This is the fourth and final post on the readalong for Paco's Story. I've thoroughly enjoyed sharing this reading experience with Anna and Serena, our hosts, and the rest of the participants. The questions certainly gave me pause, and provoked musings that would not have been considered otherwise. The last two chapters of the book were the darkest by far, enough to make me squirm and get an ugly feeling in the pit of my stomach.
1. What is the significance of the rape scene? How does it change your opinion of Paco?
As Paco sits in his apartment listening to his neighbor, Cathy, have noisy sex with her boyfriend, he flashes back to an event in Vietnam, where the infamous Gallagher (nasty fellow, he) decides to rape a local girl. This is a horrible, graphic scene that is not for the light-hearted. In this flashback, not only does Gallagher abuse the girl, but the entire platoon participates, and ends with the girl's death. Paco recognizes the beginning of the end, the evil in this act, but doesn't make any gestures to walk away or speak up on the girl's behalf. I found myself greatly saddened and disappointed in Paco. I recognize it is not the culture to speak up, especially when pack mentality is present, but I didn't really want to be privy to these details.
I can only guess to the significance of this scene. Perhaps Paco is only now allowing himself to recognize the evil in himself, or that his viewpoint towards sex has been permanently altered. I found it revealing that Paco only recalled the rape scene while listening to Cathy's sexual antics.
2. Cathy’s diary plays an integral role in Paco’s final decision. Why do you think it has such a drastic impact?

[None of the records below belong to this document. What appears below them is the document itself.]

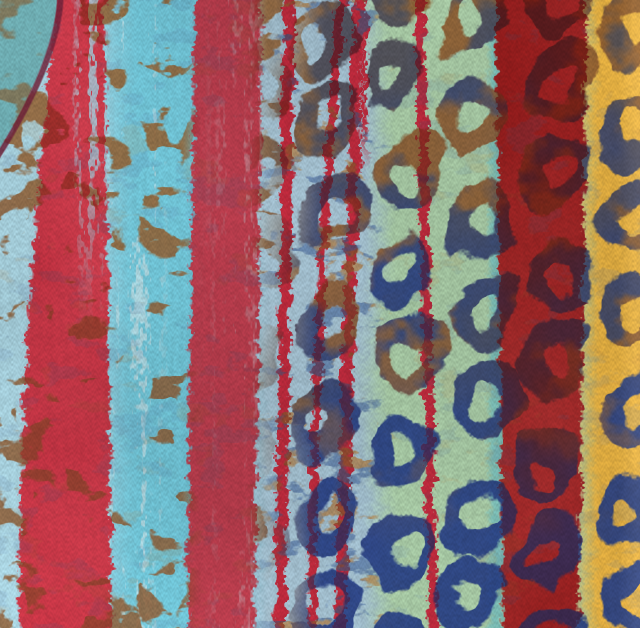
Reproduce this pattern procedurally as a Shadertoy shader.

```glsl
float hash(vec2 p) {
    return fract(sin(dot(p, vec2(127.1, 311.7))) * 43758.5453);
}

float noise(vec2 p) {
    vec2 i = floor(p), f = fract(p);
    f = f * f * (3.0 - 2.0 * f);
    return mix(mix(hash(i), hash(i + vec2(1, 0)), f.x),
               mix(hash(i + vec2(0, 1)), hash(i + vec2(1, 1)), f.x), f.y);
}

float fbm(vec2 p) {
    float sum = 0.0, amp = 0.53;
    for (int i = 0; i < 4; i++) {
        sum += amp * noise(p);
        p = p * 2.03 + 17.3;
        amp *= 0.5;
    }
    return sum;
}

float band(float x, float left, float right, float soft) {
    return smoothstep(left - soft, left + soft, x)
         * (1.0 - smoothstep(right - soft, right + soft, x));
}

// Signed distance to a staggered field of lobed, tilted leopard rings
float rosettes(vec2 p) {
    vec2 cellSize = vec2(0.118, 0.148);
    p += 0.026 * (vec2(noise(p * 24.0), noise(p * 24.0 + 40.0)) - 0.5);
    p += 0.008 * (vec2(noise(p * 75.0), noise(p * 75.0 + 9.0)) - 0.5);
    float column = floor(p.x / cellSize.x), nearest = 1.0;
    for (int i = -1; i <= 1; i++) {
        float c = column + float(i);
        float shift = 0.5 * mod(c, 2.0);
        float row = floor(p.y / cellSize.y - shift);
        for (int j = -1; j <= 1; j++) {
            vec2 id = vec2(c, row + float(j));
            float h = hash(id + 3.0), k = hash(id + 31.0);
            vec2 center = (id + vec2(0.5, 0.5 + shift) + 0.24 * (vec2(h, k) - 0.5)) * cellSize;
            float tilt = 0.2 + 0.6 * k;
            vec2 r = mat2(cos(tilt), sin(tilt), -sin(tilt), cos(tilt)) * (p - center);
            r.x *= 1.25;
            float angle = atan(r.y, r.x);
            float radius = 0.040 + 0.007 * h + 0.003 * sin(3.0 * angle + 6.3 * k);
            float width = 0.018 + 0.005 * sin(angle + 6.3 * h);
            nearest = min(nearest, abs(length(r) - radius) - width);
        }
    }
    return nearest;
}

void mainImage(out vec4 fragColor, in vec2 fragCoord) {
    vec2 p = fragCoord / iResolution.x;
    float y = fragCoord.y / iResolution.y;
    float grain = noise(p * 260.0) - 0.5;
    float x = p.x + 0.010 * (noise(p * vec2(45.0, 85.0)) - 0.5) + 0.009 * grain;
    float cloud = fbm(p * 5.0), blot = fbm(p * vec2(20.0, 30.0) + 5.0);

    // Ground: pale blue, cyan, grey blue, green, yellow
    vec3 col = mix(vec3(0.64, 0.80, 0.85), vec3(0.43, 0.75, 0.82), smoothstep(0.12, 0.22, x));
    col = mix(col, vec3(0.62, 0.73, 0.79), smoothstep(0.36, 0.42, x));
    col = mix(col, vec3(0.64, 0.77, 0.63), smoothstep(0.55, 0.61, x + 0.06 * (cloud - 0.5)));
    col = mix(col, vec3(0.40, 0.70, 0.72), 0.7 * band(x, 0.765, 0.785, 0.008));
    col = mix(col, vec3(0.87, 0.67, 0.25), smoothstep(0.89, 0.94, x));

    // Dry-brush streaks along the stripes
    float streak = 0.6 * noise(vec2(p.x * 120.0, y * 4.0)) + 0.4 * noise(p * vec2(280.0, 110.0));
    col = mix(col, vec3(0.75, 0.84, 0.86), 0.7 * smoothstep(0.58, 0.75, streak) * band(x, 0.17, 0.25, 0.03));

    // Broad and narrow red stripes
    float wide = band(x, 0.03 + 0.06 * y * y, 0.175 - 0.012 * y, 0.003);
    wide *= 1.0 - 0.8 * smoothstep(0.60, 0.72, streak) * smoothstep(0.45, 0.8, y) * smoothstep(0.10, 0.14, x);
    float faded = band(x, 0.292 + 0.012 * y, 0.398 + 0.012 * y, 0.003);
    float dark = band(x, 0.785 - 0.01 * y, 0.905 + 0.012 * y, 0.003);
    float thin = band(x, 0.429 + 0.014 * y, 0.447 + 0.014 * y, 0.002);
    thin = max(thin, band(x, 0.481 + 0.045 * y * y, 0.494 + 0.048 * y * y, 0.002));
    thin = max(thin, band(x, 0.521 + 0.032 * y, 0.540 + 0.030 * y, 0.002));
    thin = max(thin, band(x, 0.669 - 0.020 * y, 0.684 - 0.020 * y, 0.002));
    thin = max(thin, band(x, 0.566, 0.573, 0.002) * smoothstep(0.72, 0.82, y));
    col = mix(col, vec3(0.77, 0.22, 0.28) + 0.10 * (cloud - 0.5), wide);
    vec3 fadedRed = mix(vec3(0.70, 0.23, 0.29), vec3(0.72, 0.50, 0.54),
        0.7 * smoothstep(0.56, 0.80, streak) * smoothstep(0.30, 0.38, x));
    col = mix(col, fadedRed, faded);
    col = mix(col, vec3(0.72, 0.16, 0.23), thin);
    col = mix(col, vec3(0.60, 0.14, 0.14) + 0.10 * (cloud - 0.5), dark);
    float red = max(max(wide, faded), max(thin, dark));

    // Leopard ink: whole on the right, broken fragments on the left
    float side = smoothstep(0.40, 0.50, p.x + 0.08 * (cloud - 0.5));
    float ring = rosettes(p + vec2(0.02, 0.03)) + 0.003 * grain;
    float ink = 1.0 - smoothstep(-0.003, 0.003, ring);
    float remnant = smoothstep(0.53, 0.60, blot + 0.10 * (y - 0.6)) * (1.0 - band(p.x, 0.30, 0.40, 0.02));
    ink *= mix(0.85 * remnant, 0.93, side);
    float rust = smoothstep(0.25, 0.85, y + 0.9 * (cloud - 0.5));
    vec3 inkColor = mix(vec3(0.15, 0.24, 0.50), vec3(0.29, 0.28, 0.32), rust);
    float orange = smoothstep(0.50, 0.68, fbm(p * 13.0 + 8.0) + 0.10 * (y - 0.6));
    orange = max(0.8 * orange * smoothstep(0.1, 0.5, y), 0.85 * (1.0 - side));
    inkColor = mix(inkColor, vec3(0.60, 0.37, 0.15), orange);
    vec3 stained = mix(inkColor, col * (0.35 + 0.7 * inkColor), red * mix(0.45, 0.85, rust));
    col = mix(col, stained, ink);

    // Small blue and ochre smudges between the rings
    float smudge = smoothstep(0.57, 0.66, fbm(p * vec2(24.0, 40.0) + 60.0));
    smudge *= 0.2 + 0.8 * band(p.x, 0.42, 0.60, 0.03);
    vec3 smudgeColor = mix(vec3(0.30, 0.42, 0.60), vec3(0.66, 0.45, 0.22), smoothstep(0.50, 0.62, blot));
    col = mix(col, smudgeColor * mix(1.0, 0.75, red), 0.7 * smudge * (1.0 - ink));

    // Folded corner with a shaded seam
    float t = max(1.0 - y, 0.0) / 0.25;
    float fold = p.x - 0.098 * (1.0 - pow(t, 1.6));
    vec3 flap = mix(vec3(0.42, 0.66, 0.68), vec3(0.48, 0.46, 0.36), smoothstep(0.50, 0.64, blot));
    col = mix(col, flap, 1.0 - smoothstep(-0.010, -0.007, fold));
    col = mix(col, vec3(0.42, 0.13, 0.22), 0.85 * band(fold, -0.009, 0.001, 0.002));

    // Knit weave, cloth grain and soft light
    float knit = sin(p.x * 900.0) * sin(p.y * 750.0 + 1.5 * sin(p.x * 450.0));
    col *= 1.0 + 0.035 * knit + 0.10 * grain + 0.14 * (fbm(p * 3.0 + 21.0) - 0.5);
    col += 0.06 * smoothstep(0.96, 1.0, p.x);
    fragColor = vec4(clamp(col, 0.0, 1.0), 1.0);
}
```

Hasn't Paco ever been taught that you should never read someone else's diary unless you are strong enough to handle what is written inside? While Paco knows that Cathy has a boyfriend, he's imagined an attraction between them, and maybe some tiny bit of hope they might connect. This is only the first or second ray of light for Paco, that hint of a normal life to come.
Paco discovers though the diary that Cathy WAS initially attracted to him, but over time, exposure to his scars and his disabilities caused this to change. In fact, her opinion of Paco was horribly cruel. Was this meant to be representative of how all civilians view Vietnam Veterans? I hope not. No human should ever have to read those things about themselves. It made me angry. This was the sign to Paco that there was no future for him in this town. He was probably right, but this insensitive tramp was not worth Paco's angst. Obviously Paco was more fragile than I had imagined.
3. What are some of the similarities between Vietnam and Boone, Texas? Differences?
From everything I've read, Vietnam, while horrible, also provided bonding and brotherhood that can be once in a lifetime. In fact, many men found themselves longing for it after they returned home, unable to find that same closeness in the day-to-day drudgery. In Vietnam there were also few rules in which to abide, and there was a constant source of adrenaline. It is no wonder that our men had issues with the transition.
I'm not so sure about the similarities, except for the presence of good and evil.
4. Were you satisfied with the ending? What are your overall impressions of the book?
This was an incredibly dark view of one man's life after Vietnam, of humanity, and of the United States that our veterans faced when they returned. It isn't a pleasant book, but is one I will remember for a long time. In fact, it is one that has the potential to rattle around in my brain forever.
Was I satisfied with the ending? This is a trick question, and my answer has to be both yes and no. The ending is realistic and not the least bit sugar-coated. But it also filled me with extreme sadness and hopelessness. I suppose I should have more confidence in Paco's ability to rebound and survive, but wouldn't we imagine that Boone, Texas is just a microcosm of our country as a whole? Will Paco find peace and normalcy in another town? I'm not sure about that. It may be decades before he finds what he is looking for.
4.5 out of 5 stars